◆ **What the task asks**: Find every line in the listing below that includes the word "lampCap", then give only how many there are.

◆ **Available data**:
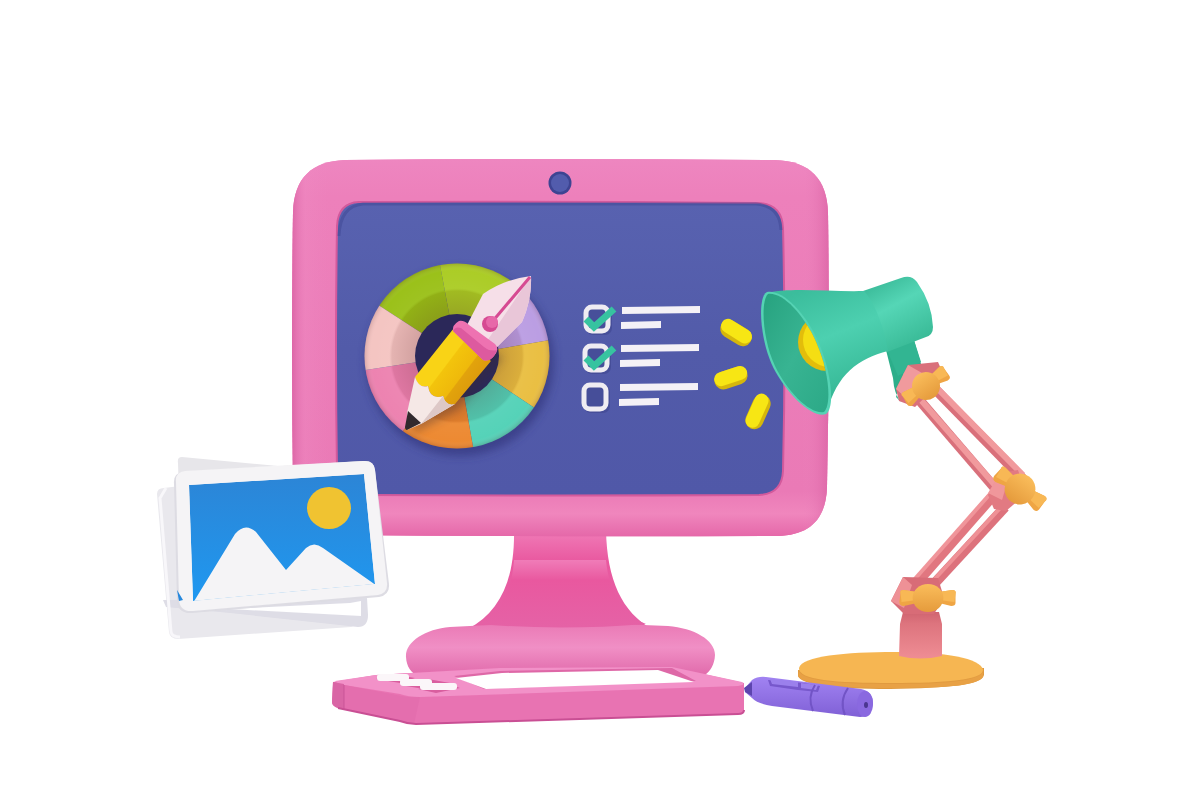
<!DOCTYPE html>
<html lang="en">
<head>
<meta charset="utf-8">
<title>Designer desk illustration</title>
<style>
:root{--pink:#ee82bd;--pink-deep:#e668aa;--screen:#525ba9;--navy:#2b2859;--white:#f4f1f6;--mint:#43c7a7;--mint-deep:#2cae8a;--gold:#f6b44e;--coral:#ee8a90;--coral-deep:#d9707b;--yellow:#f7e614;--violet:#9170e6}
html,body{margin:0;height:100%;overflow:hidden;background:#fff}
svg{display:block;width:1200px;height:799px}
</style>
</head>
<body>
<svg viewBox="0 0 1200 799" role="img" aria-label="Pink computer monitor with a colour wheel and checklist, desk lamp, photo prints, drawing tablet and pen">
<defs>
  <linearGradient id="frame" x2="0" y2="1"><stop offset="0" stop-color="#ee86c0"/><stop offset=".1" stop-color="#ed80bb"/><stop offset=".88" stop-color="#ea7ab6"/><stop offset=".94" stop-color="#f086bd"/><stop offset="1" stop-color="#e568a9"/></linearGradient>
  <linearGradient id="frameSides"><stop offset="0" stop-color="#d65c9f" stop-opacity=".7"/><stop offset=".025" stop-color="#f08cc4" stop-opacity=".3"/><stop offset=".07" stop-color="#ee86c0" stop-opacity="0"/><stop offset=".95" stop-color="#ee86c0" stop-opacity="0"/><stop offset="1" stop-color="#d65c9f" stop-opacity=".6"/></linearGradient>
  <linearGradient id="screenFill" x2="0" y2="1"><stop offset="0" stop-color="#5862b0"/><stop offset=".5" stop-color="#525ba9"/><stop offset="1" stop-color="#5058a8"/></linearGradient>
  <linearGradient id="neck" x2="0" y2="1"><stop offset="0" stop-color="#f07cb8"/><stop offset=".3" stop-color="#e9589f"/><stop offset="1" stop-color="#e562a6"/></linearGradient>
  <linearGradient id="foot" x2="0" y2="1"><stop offset="0" stop-color="#ea79b5"/><stop offset=".4" stop-color="#f08fc5"/><stop offset="1" stop-color="#dc5fa3"/></linearGradient>
  <radialGradient id="ringShade" gradientUnits="userSpaceOnUse" cx="457" cy="356" r="93"><stop offset=".44" stop-color="#5a2a30" stop-opacity=".22"/><stop offset=".7" stop-color="#5a2a30" stop-opacity=".1"/><stop offset=".73" stop-color="#fff" stop-opacity=".06"/><stop offset=".92" stop-color="#fff" stop-opacity=".03"/><stop offset="1" stop-color="#5a2a30" stop-opacity=".2"/></radialGradient>
  <linearGradient id="shade" x1=".3" y1="0" x2=".7" y2="1"><stop offset="0" stop-color="#3bbd9c"/><stop offset=".4" stop-color="#4dd0b0"/><stop offset="1" stop-color="#2fb08d"/></linearGradient>
  <linearGradient id="lampCap" x1=".2" y1="0" x2=".7" y2="1"><stop offset="0" stop-color="#37b795"/><stop offset=".4" stop-color="#55d6b6"/><stop offset="1" stop-color="#36b793"/></linearGradient>
  <linearGradient id="shadeInside" x2="1" y2="1"><stop offset="0" stop-color="#27a27f"/><stop offset=".5" stop-color="#38b492"/><stop offset="1" stop-color="#2ca987"/></linearGradient>
  <linearGradient id="goldFill" x2="0" y2="1"><stop offset="0" stop-color="#fabd5b"/><stop offset="1" stop-color="#e59b3c"/></linearGradient>
  <linearGradient id="coralPost" x2="0" y2="1"><stop offset="0" stop-color="#d06470"/><stop offset=".25" stop-color="#dd747e"/><stop offset="1" stop-color="#ef8d94"/></linearGradient>
  <linearGradient id="violetFill" x2="0" y2="1"><stop offset="0" stop-color="#a183f2"/><stop offset="1" stop-color="#8060d6"/></linearGradient>
  <linearGradient id="sky" x2="0" y2="1"><stop offset="0" stop-color="#2c85d6"/><stop offset="1" stop-color="#1f98f0"/></linearGradient>
  <linearGradient id="pencilBody" gradientUnits="userSpaceOnUse" x1="430" y1="352" x2="475" y2="386"><stop offset="0" stop-color="#f9d316"/><stop offset=".36" stop-color="#f9d316"/><stop offset=".38" stop-color="#f3c40c"/><stop offset=".7" stop-color="#efb90b"/><stop offset=".72" stop-color="#e2a30c"/><stop offset="1" stop-color="#dc9a0c"/></linearGradient>
  <filter id="soft" x="-30%" y="-30%" width="160%" height="160%"><feGaussianBlur stdDeviation="4"/></filter>
  <clipPath id="wheelClip"><circle cx="457" cy="356" r="92.5"/></clipPath>
  <clipPath id="mouthClip"><path d="M768 294C782 292 803 313 816 342C829 371 832 404 824 412C811 415 788 393 775 366C763 341 760 302 768 294Z"/></clipPath>
  <clipPath id="pictureClip"><path d="M189 485L364 474L375 584L193 601Z"/></clipPath>
  <g id="checkbox"><rect x="-13" y="-14" width="26" height="28" rx="7" fill="#3f4690" opacity=".6" transform="translate(2 2)"/><rect x="-11" y="-12" width="22" height="24" rx="6" fill="none" stroke="#efecf2" stroke-width="5"/></g>
  <path id="tick" d="M-13 0L-5 8L15 -10" fill="none" stroke="#37c3a0" stroke-width="7"/>
  <g id="wingNut"><path d="M-25 -5Q-26 -8 -22 -8L-10 -6L10 -6L22 -8Q26 -8 25 -4L25 5Q25 8 21 8L10 5L-10 5L-22 8Q-26 8 -26 4Z" fill="#efa544"/><path d="M-25 -5Q-26 -8 -22 -8L-10 -6V2L-24 4ZM25 -4Q26 -8 22 -8L10 -6V2L24 4Z" fill="#f8b855"/><circle r="14" fill="url(#goldFill)"/></g>
</defs>

<g id="monitor">
  <path d="M514 530H606C607 580 622 612 652 629Q560 642 468 629C500 612 515 580 514 530Z" fill="url(#neck)"/>
  <path d="M450 627C425 629 405 642 406 657C407 676 424 682 450 684H672C700 682 714 674 715 655C715 640 694 628 668 626Q560 620 450 627Z" fill="url(#foot)"/>
  <path d="M478 624C500 615 512 590 514 560H606C609 592 622 614 646 624Q560 631 478 624Z" fill="url(#neck)"/>
  <path id="case" d="M345 160Q560 158 775 160C810 161 827 179 828 213Q830 350 827 487C826 519 810 535 778 536Q560 537 342 535C309 534 294 518 293 486Q291 348 293 212C294 178 312 161 345 160Z" fill="url(#frame)"/>
  <use href="#case" style="fill:none"/>
  <path d="M345 160Q560 158 775 160C810 161 827 179 828 213Q830 350 827 487C826 519 810 535 778 536Q560 537 342 535C309 534 294 518 293 486Q291 348 293 212C294 178 312 161 345 160Z" fill="url(#frameSides)"/>
  <path d="M359 202Q560 201 758 203Q782 204 783 228Q786 348 783 471Q782 494 759 495Q560 496 359 495Q338 495 337 472Q335 348 337 226Q338 203 359 202Z" fill="url(#screenFill)" stroke="#d35a9c" stroke-width="2"/>
  <path d="M339 236Q340 206 363 204H756Q780 206 781 230" fill="none" stroke="#434b98" stroke-width="3" opacity=".6"/>
  <circle cx="560" cy="183" r="11.5" fill="#3d4492"/><circle cx="560" cy="183" r="9" fill="#525cad"/>
</g>

<g id="colour-wheel">
  <circle cx="460" cy="362" r="94" fill="#30357c" opacity=".65" filter="url(#soft)"/>
  <g clip-path="url(#wheelClip)">
    <path d="M457 356L349 286L330 200H440L435 238Z" fill="#98bf13"/>
    <path d="M457 356L435 238L440 200H560L533 265Z" fill="#a9cb20"/>
    <path d="M457 356L533 265L590 250L580 335Z" fill="#b99be2"/>
    <path d="M457 356L580 335L600 400L560 425Z" fill="#e9bd3d"/>
    <path d="M457 356L560 425L560 480L478 475Z" fill="#50d1b6"/>
    <path d="M457 356L478 475L400 490L387 453Z" fill="#ec862c"/>
    <path d="M457 356L387 453L320 450L339 374Z" fill="#ec7fae"/>
    <path d="M457 356L339 374L320 310L349 286Z" fill="#f4c3c0"/>
    <circle cx="457" cy="356" r="93" fill="url(#ringShade)"/>
  </g>
  <circle cx="457" cy="356" r="42" fill="var(--navy)"/>
</g>

<g id="pencil-pen">
  <path d="M412 434L425 384L463 332L503 358L458 410Z" fill="#3b2b30" opacity=".35" filter="url(#soft)"/>
  <path d="M467 325L483 294Q505 279 531 276Q532 300 522 322L496 348Z" fill="#f6dfe8"/>
  <path d="M531 276Q532 300 522 322L496 348L487 341Z" fill="#e9c6d8"/>
  <path d="M530 277L492 322" stroke="#d64a92" stroke-width="3"/>
  <circle cx="490" cy="324" r="8" fill="#d64a92"/><circle cx="492" cy="322" r="6" fill="#e768a9"/>
  <path d="M415 377L454 328L491 361L455 404Q446 407 443 396Q430 400 428 386Q418 389 415 377Z" fill="url(#pencilBody)"/>
  <path d="M415 377Q419 389 428 386Q430 400 443 396Q446 407 455 404L421 424L407 430L407 413Z" fill="#f5e8e6"/>
  <path d="M443 396Q446 407 455 404L421 424Z" fill="#ddc8c7"/>
  <path d="M408 411L421 423L407 430Q405 430 405 427Z" fill="#30292d"/>
  <path d="M453 331Q452 325 459 321Q464 320 469 325L495 344Q500 349 494 356Q489 362 483 360Z" fill="#ee72b1"/>
  <path d="M453 331L483 360Q489 362 494 356L497 350Q490 352 484 347L461 328Q455 326 453 331Z" fill="#dd5a9f"/>
</g>

<g id="checklist">
  <use href="#checkbox" x="597" y="319"/><use href="#checkbox" x="596" y="358"/><use href="#checkbox" x="595" y="397"/>
  <use href="#tick" x="599" y="319"/><use href="#tick" x="599" y="358"/>
  <g fill="var(--white)">
    <path d="M622 307L700 306V313L622 314ZM621 322L661 321V328L621 329Z"/>
    <path d="M621 345L699 344V351L621 352ZM620 360L660 359V366L620 367Z"/>
    <path d="M620 384L698 383V390L620 391ZM619 399L659 398V405L619 406Z"/>
  </g>
</g>

<g id="light-rays">
  <g fill="#d5b60c"><rect x="-17" y="-9" width="34" height="18" rx="9" transform="translate(736 333) rotate(32)"/><rect x="-17" y="-9" width="34" height="18" rx="9" transform="translate(731 378) rotate(-18)"/><rect x="-18" y="-9" width="36" height="18" rx="9" transform="translate(758 412) rotate(-66)"/></g>
  <g fill="var(--yellow)"><rect x="-17" y="-8" width="34" height="14" rx="7" transform="translate(736 332) rotate(32)"/><rect x="-17" y="-8" width="34" height="14" rx="7" transform="translate(731 377) rotate(-18)"/><rect x="-18" y="-8" width="36" height="14" rx="7" transform="translate(758 411) rotate(-66)"/></g>
</g>

<g id="desk-lamp">
  <path d="M798 670V676C802 685 830 689 890 689C950 688 982 685 984 675V668Z" fill="#e09a3f"/>
  <path d="M799 668C802 656 845 652 895 652C945 652 981 658 983 670C983 680 945 683 892 683C835 683 798 680 799 668Z" fill="#f6b652"/>
  <path d="M799 671C803 681 840 684 892 684C945 684 981 681 983 671V677C976 687 935 688 890 688C835 688 802 684 798 676Z" fill="#e8a145"/>
  <path d="M900 624L903 612H939L942 624V656Q920 661 899 656Z" fill="url(#coralPost)"/>
  <g stroke-width="10" fill="none">
    <path d="M915 395L1000 494" stroke="var(--coral-deep)"/><path d="M914 392L1000 491" stroke="#f19a9d" stroke-width="6"/>
    <path d="M934 388L1023 479" stroke="var(--coral-deep)"/><path d="M935 386L1023 475" stroke="#f19a9d" stroke-width="6"/>
    <path d="M993 496L907 594" stroke="#e17780"/><path d="M990 494L906 589" stroke="#f0959a" stroke-width="4"/>
    <path d="M1005 507L933 585" stroke="#dd727c"/><path d="M1002 506L932 582" stroke="#ef9196" stroke-width="4"/>
  </g>
  <path d="M886 350L913 337L921 364L904 373L896 397L901 402Q894 394 893 378Z" fill="var(--mint-deep)"/>
  <path d="M887 350L913 337L921 362L898 376Z" fill="#32b592"/>
  <path d="M908 365L938 362L945 378L915 407L899 401L896 389Z" fill="var(--coral-deep)"/>
  <path d="M908 365L922 373L906 398L896 389Z" fill="#f09a9d"/>
  <path d="M1000 473L1018 470L1026 494L1006 511L994 509L988 495Z" fill="#e27a82"/>
  <path d="M1000 473L1009 477L1002 500L988 493Z" fill="#f0979b"/>
  <path d="M903 577L938 578L944 598L934 614H904L891 601Z" fill="#d86c77"/>
  <path d="M903 577L912 585L904 608L891 601Z" fill="#ee9196"/>
  <use href="#wingNut" transform="translate(926 386) rotate(-35)"/>
  <use href="#wingNut" transform="translate(1020 489) rotate(36) scale(1.1)"/>
  <use href="#wingNut" transform="translate(928 598)  scale(1.1 1)"/>
  <path d="M863 291L901 278Q911 274 917 282Q932 303 933 327Q933 335 926 337L887 352Z" fill="url(#lampCap)"/>
  <path d="M767 293C790 287 830 292 864 291C876 304 884 329 888 351C858 359 837 374 827 412C818 414 830 350 767 293Z" fill="url(#shade)"/>
  <path d="M767 292C781 289 804 310 818 341C832 373 835 408 826 414C813 419 787 395 773 367C760 340 757 297 767 292Z" fill="#55d3b4"/>
  <path d="M768 294C782 292 803 313 816 342C829 371 832 404 824 412C811 415 788 393 775 366C763 341 760 302 768 294Z" fill="url(#shadeInside)"/>
  <g clip-path="url(#mouthClip)"><circle cx="827" cy="342" r="29" fill="#e3bd0b"/><circle cx="830" cy="340" r="27" fill="#f5de13"/></g>
</g>

<g id="photo-prints">
  <path d="M182 457Q177 457 178 463L182 590L350 610L364 474Z" fill="#e7e6ea"/>
  <path d="M157 494Q157 488 164 488L180 486L190 606L340 600L358 616Q359 625 351 627L178 639Q170 639 169 632Z" fill="#e9e8ed"/>
  <path d="M163 600L367 598L368 615Q368 627 358 627L230 613L166 607Z" fill="#dedde6"/>
  <path d="M166 488L160 498L171 632Q172 637 180 637" fill="none" stroke="#f8f7fa" stroke-width="3"/>
  <path d="M350 603L361 601V616L230 609Z" fill="#fff"/>
  <path d="M183 472L363 461Q374 460 375 470L389 584Q390 595 379 597L192 613Q178 614 177 601L174 484Q173 473 183 472Z" fill="#dddce3"/>
  <path d="M185 471L363 461Q374 460 375 470L387 583Q388 593 378 595L193 611Q180 612 179 600L176 482Q175 472 185 471Z" fill="#f5f4f6"/>
  <g clip-path="url(#pictureClip)">
    <path d="M189 485L364 474L375 584L193 601Z" fill="url(#sky)"/>
    <ellipse cx="329" cy="508" rx="22" ry="21" fill="#f0c331"/>
    <path d="M193 603L235 534Q245 522 256 532L286 570L306 548Q314 541 323 548L377 586V606Z" fill="#f5f4f6"/>
  </g>
  <path d="M177 590L183 600L179 601Z" fill="#2688dd"/>
</g>

<g id="drawing-tablet">
  <path d="M333 682L376 675L480 669L672 667L744 683V711Q744 714 738 714L416 724Q408 724 400 721L338 708Q332 706 332 702Z" fill="#e873b2"/>
  <path d="M335 681L376 675L500 668L672 667L742 682Q746 685 738 686L420 697Q408 697 400 694L338 684Z" fill="#f291c8"/>
  <path d="M333 682L344 684V709L338 708Q332 706 332 702Z" fill="#d965a5"/>
  <path d="M344 685L402 696Q410 698 420 697L414 724L344 709Z" fill="#e46eae"/>
  <path d="M344 685V709" stroke="#c95597" stroke-width="1"/>
  <path d="M454 676L500 671L672 668L696 681L484 689Z" fill="#de68a7"/>
  <path d="M456 678L502 673L658 670L694 682L486 689Z" fill="#fff"/>
  <g fill="#d95e9f"><path d="M376 679L392 674L415 678L400 683ZM400 685L428 679L450 683L424 689ZM418 689L446 683L460 688L436 693Z"/></g>
  <g fill="#fbf6f9"><rect x="377" y="674" width="32" height="7" rx="3"/><rect x="400" y="679" width="32" height="7" rx="3"/><rect x="420" y="683" width="37" height="7" rx="3"/></g>
  <path d="M338 708L400 721Q408 724 416 724L738 714Q744 714 744 710" fill="none" stroke="#c94f94" stroke-width="2"/>
</g>

<g id="stylus">
  <path d="M745 688L752 680Q758 676 766 677L861 689Q873 691 873 703Q872 717 860 717L772 706Q758 704 752 698L745 692Z" fill="url(#violetFill)"/>
  <path d="M744 688L752 682V696L745 692Z" fill="#5d45ae"/>
  <path d="M768 680L804 683L820 686L818 692L798 690L770 686Z" fill="#7758cc"/>
  <path d="M770 679L798 682V687L772 684ZM801 683L818 685L816 690L801 688Z" fill="#9b80ec"/>
  <path d="M815 685Q807 697 813 711M848 688Q839 701 845 715" fill="none" stroke="#7254c6" stroke-width="2"/>
  <ellipse cx="865" cy="704" rx="8" ry="13" fill="#8a69e0"/><ellipse cx="866" cy="705" rx="2" ry="3" fill="#4b3690"/>
</g>
</svg>
</body>
</html>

◆ **Response for this exercise**: 2